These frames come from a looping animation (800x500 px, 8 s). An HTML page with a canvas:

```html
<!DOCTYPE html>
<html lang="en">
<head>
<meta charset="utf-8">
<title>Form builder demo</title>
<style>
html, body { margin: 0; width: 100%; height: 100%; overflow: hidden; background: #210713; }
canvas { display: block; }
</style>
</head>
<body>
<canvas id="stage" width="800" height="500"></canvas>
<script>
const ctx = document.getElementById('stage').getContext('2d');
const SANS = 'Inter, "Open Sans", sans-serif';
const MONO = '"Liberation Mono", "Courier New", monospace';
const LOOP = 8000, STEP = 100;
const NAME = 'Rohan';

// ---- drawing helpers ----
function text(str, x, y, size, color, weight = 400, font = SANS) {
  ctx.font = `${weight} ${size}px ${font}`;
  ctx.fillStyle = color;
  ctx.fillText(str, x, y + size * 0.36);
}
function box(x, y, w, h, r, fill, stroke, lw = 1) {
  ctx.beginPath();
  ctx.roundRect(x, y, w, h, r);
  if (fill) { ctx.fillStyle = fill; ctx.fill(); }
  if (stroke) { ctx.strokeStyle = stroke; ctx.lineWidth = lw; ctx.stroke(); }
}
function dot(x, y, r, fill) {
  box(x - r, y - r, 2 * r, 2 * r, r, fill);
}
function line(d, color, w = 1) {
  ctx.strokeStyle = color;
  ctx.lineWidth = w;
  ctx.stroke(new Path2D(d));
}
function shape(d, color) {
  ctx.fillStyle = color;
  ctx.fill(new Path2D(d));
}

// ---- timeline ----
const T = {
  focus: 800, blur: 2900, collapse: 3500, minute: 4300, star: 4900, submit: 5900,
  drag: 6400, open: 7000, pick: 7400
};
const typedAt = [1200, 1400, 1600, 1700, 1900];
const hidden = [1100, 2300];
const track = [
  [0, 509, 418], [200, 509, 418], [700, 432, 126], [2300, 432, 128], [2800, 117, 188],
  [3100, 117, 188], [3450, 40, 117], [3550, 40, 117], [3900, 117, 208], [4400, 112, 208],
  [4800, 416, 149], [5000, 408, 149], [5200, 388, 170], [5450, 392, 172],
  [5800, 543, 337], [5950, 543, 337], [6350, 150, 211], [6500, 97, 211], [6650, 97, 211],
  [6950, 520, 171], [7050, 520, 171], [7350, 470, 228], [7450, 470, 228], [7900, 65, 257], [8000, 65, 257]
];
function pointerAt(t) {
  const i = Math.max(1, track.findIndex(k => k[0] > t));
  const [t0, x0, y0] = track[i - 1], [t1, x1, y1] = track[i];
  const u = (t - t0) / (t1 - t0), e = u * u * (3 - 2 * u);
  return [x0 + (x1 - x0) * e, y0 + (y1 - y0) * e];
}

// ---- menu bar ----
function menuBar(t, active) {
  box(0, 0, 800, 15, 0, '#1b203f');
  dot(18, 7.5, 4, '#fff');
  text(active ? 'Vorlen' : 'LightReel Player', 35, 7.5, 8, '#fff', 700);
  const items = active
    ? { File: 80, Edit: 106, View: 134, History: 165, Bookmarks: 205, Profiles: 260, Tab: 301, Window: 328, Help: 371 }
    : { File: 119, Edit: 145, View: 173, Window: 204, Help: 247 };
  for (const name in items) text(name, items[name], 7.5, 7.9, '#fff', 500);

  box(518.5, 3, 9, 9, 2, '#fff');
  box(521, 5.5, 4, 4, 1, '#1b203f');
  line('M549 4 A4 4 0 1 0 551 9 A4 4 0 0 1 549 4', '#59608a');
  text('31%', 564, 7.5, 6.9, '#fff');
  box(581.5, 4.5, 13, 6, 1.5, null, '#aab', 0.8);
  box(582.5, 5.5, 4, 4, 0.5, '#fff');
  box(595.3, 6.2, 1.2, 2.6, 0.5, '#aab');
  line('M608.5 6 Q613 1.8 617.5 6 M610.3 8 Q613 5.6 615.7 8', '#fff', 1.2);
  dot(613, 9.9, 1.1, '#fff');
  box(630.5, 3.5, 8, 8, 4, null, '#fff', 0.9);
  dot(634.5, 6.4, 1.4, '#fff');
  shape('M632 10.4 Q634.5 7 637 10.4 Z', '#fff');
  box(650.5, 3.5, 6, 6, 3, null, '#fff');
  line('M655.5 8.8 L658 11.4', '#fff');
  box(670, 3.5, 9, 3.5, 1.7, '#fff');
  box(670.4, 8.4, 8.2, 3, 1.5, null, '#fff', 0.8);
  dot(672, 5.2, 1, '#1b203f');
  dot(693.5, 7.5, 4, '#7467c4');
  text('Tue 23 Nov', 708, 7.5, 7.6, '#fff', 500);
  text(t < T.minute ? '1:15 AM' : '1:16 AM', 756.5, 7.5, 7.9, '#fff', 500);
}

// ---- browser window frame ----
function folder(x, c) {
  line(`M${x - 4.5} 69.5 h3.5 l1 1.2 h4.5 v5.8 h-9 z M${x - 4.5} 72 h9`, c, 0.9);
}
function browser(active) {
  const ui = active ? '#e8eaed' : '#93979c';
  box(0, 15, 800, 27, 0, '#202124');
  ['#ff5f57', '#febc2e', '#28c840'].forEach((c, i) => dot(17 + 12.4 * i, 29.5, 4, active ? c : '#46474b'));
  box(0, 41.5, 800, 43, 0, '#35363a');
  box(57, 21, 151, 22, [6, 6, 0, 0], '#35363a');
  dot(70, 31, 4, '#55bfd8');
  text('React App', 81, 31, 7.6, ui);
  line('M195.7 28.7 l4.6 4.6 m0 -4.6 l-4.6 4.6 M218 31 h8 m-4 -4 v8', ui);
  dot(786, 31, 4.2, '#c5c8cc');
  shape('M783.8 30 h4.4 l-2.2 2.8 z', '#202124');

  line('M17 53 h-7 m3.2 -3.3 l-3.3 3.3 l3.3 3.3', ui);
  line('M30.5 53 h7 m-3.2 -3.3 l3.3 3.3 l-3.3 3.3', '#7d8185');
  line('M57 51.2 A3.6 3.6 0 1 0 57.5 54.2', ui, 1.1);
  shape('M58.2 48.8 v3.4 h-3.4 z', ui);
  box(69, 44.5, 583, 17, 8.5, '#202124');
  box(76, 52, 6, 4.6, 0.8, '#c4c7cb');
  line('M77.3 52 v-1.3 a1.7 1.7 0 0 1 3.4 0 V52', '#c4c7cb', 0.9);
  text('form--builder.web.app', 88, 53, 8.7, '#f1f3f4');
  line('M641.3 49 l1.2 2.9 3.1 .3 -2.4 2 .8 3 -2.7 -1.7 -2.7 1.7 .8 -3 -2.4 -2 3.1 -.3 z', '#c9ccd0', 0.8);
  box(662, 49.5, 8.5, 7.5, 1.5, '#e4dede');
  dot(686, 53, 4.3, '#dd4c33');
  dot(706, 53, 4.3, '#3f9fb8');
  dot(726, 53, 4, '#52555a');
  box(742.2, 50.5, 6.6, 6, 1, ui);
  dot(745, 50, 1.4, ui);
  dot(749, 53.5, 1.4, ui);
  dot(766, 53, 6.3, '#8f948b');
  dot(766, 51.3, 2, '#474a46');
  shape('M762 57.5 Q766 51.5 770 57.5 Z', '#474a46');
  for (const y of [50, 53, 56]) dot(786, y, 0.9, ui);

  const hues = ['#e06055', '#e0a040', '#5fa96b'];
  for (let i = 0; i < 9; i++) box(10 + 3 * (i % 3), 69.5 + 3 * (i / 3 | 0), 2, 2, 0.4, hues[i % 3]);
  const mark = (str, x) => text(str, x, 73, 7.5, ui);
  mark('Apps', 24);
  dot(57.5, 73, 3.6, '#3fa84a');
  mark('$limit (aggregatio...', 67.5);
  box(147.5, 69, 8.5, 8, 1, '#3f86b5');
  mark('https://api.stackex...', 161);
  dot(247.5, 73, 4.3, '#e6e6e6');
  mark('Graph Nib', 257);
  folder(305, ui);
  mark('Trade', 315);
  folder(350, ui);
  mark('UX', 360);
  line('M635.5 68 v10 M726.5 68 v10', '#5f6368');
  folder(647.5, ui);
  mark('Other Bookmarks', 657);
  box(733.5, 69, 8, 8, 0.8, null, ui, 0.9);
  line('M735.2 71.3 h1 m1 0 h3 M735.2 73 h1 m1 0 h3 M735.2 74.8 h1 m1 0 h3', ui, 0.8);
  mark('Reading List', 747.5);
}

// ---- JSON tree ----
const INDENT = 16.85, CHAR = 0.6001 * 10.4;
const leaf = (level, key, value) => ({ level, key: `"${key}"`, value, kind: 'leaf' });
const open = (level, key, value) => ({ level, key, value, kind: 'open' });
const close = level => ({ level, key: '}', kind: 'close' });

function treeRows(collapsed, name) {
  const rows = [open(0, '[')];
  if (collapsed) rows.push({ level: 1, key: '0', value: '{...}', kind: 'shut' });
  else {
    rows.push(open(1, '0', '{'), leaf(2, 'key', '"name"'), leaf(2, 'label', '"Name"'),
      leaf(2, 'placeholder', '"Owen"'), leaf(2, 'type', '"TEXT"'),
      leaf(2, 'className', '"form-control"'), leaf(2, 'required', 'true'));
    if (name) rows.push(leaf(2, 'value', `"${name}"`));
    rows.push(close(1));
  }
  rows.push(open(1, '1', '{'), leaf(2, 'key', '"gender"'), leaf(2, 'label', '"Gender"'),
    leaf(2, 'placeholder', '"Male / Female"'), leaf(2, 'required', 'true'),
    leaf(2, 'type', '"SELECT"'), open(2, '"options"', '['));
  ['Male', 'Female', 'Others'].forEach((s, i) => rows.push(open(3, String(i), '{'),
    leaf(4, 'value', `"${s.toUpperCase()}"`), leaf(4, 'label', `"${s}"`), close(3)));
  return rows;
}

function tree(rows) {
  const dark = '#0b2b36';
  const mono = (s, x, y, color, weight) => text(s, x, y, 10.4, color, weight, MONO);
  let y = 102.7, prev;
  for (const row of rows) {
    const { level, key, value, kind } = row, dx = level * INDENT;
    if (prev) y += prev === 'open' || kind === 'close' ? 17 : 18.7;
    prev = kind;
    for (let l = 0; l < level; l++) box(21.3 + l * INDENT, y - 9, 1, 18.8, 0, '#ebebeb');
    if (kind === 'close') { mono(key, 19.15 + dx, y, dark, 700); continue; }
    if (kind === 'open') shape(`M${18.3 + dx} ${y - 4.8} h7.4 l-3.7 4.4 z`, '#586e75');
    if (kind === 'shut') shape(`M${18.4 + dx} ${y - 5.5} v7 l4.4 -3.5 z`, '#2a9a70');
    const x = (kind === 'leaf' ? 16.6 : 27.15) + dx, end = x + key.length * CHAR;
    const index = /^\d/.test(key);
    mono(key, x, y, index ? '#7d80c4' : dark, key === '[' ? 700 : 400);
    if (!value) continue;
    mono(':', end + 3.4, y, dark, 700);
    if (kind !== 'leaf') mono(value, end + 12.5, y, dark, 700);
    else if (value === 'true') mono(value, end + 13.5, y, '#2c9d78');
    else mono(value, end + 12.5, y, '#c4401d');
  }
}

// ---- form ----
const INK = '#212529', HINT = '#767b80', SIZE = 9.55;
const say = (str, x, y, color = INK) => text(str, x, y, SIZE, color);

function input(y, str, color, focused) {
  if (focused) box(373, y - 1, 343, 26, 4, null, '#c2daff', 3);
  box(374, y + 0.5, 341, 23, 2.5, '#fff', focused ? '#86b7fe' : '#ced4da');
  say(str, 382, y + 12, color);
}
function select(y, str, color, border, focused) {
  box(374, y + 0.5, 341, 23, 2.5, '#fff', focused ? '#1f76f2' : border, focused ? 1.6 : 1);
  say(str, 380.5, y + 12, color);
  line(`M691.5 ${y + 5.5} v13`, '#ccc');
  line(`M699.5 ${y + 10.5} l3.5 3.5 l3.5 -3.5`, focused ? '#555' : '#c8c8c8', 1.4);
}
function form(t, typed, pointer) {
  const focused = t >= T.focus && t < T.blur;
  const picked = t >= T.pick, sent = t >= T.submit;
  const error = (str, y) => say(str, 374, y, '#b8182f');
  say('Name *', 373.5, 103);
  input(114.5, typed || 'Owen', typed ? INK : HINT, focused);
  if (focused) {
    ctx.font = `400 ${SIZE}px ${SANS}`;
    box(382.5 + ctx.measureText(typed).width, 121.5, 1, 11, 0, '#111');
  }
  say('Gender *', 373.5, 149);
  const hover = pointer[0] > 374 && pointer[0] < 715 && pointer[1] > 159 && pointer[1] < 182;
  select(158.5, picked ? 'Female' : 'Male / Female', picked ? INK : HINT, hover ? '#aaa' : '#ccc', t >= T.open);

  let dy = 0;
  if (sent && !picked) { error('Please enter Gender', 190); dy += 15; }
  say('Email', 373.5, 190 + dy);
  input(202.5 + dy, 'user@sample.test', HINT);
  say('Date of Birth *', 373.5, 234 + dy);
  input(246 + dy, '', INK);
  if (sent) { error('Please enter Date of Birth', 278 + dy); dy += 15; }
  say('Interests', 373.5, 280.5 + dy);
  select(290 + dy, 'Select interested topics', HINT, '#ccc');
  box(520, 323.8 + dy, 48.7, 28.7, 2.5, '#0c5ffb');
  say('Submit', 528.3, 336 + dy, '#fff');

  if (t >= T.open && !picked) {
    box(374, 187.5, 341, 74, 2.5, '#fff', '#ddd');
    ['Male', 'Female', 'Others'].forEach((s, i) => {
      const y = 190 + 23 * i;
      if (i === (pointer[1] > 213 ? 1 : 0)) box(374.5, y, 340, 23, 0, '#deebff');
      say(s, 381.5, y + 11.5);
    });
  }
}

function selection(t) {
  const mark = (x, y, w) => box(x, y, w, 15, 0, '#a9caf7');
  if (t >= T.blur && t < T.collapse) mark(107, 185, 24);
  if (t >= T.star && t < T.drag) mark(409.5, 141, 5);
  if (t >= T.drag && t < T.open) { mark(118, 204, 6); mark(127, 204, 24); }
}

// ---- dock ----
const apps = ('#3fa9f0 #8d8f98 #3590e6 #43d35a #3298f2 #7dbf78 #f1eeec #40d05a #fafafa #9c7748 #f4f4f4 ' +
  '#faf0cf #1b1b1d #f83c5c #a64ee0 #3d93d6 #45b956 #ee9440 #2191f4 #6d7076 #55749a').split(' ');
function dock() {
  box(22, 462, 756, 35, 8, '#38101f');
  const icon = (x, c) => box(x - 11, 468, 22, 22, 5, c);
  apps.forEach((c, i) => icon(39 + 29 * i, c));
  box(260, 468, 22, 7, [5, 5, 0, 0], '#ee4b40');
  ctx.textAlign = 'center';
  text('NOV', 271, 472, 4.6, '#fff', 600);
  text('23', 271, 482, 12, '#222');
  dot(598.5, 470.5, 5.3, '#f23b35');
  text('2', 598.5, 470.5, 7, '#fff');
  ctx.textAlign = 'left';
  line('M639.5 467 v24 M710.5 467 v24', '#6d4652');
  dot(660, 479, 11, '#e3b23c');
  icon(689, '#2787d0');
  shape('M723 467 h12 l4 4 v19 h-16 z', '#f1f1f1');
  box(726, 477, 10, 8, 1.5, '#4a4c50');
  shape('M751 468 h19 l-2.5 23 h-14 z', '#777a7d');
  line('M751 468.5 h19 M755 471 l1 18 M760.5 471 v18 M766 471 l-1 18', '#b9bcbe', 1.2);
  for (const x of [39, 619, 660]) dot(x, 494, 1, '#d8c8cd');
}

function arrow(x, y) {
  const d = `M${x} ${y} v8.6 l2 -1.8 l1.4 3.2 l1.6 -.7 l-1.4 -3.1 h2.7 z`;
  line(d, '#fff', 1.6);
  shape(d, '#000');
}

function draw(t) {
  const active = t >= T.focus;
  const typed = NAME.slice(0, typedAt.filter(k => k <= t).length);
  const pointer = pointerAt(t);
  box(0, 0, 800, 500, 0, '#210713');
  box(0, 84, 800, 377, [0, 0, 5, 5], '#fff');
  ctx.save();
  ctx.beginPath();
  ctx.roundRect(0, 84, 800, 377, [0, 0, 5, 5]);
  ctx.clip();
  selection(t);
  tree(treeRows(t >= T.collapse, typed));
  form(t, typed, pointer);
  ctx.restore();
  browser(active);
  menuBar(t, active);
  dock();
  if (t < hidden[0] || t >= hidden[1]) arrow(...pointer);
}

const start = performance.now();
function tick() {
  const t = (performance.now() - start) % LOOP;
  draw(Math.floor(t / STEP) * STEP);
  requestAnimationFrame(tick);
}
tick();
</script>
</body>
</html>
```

What is expected:
Make a list of all lines in the data that contain "push".

Solution to this exercise:
  if (collapsed) rows.push({ level: 1, key: '0', value: '{...}', kind: 'shut' });
    rows.push(open(1, '0', '{'), leaf(2, 'key', '"name"'), leaf(2, 'label', '"Name"'),
    if (name) rows.push(leaf(2, 'value', `"${name}"`));
    rows.push(close(1));
  rows.push(open(1, '1', '{'), leaf(2, 'key', '"gender"'), leaf(2, 'label', '"Gender"'),
  ['Male', 'Female', 'Others'].forEach((s, i) => rows.push(open(3, String(i), '{'),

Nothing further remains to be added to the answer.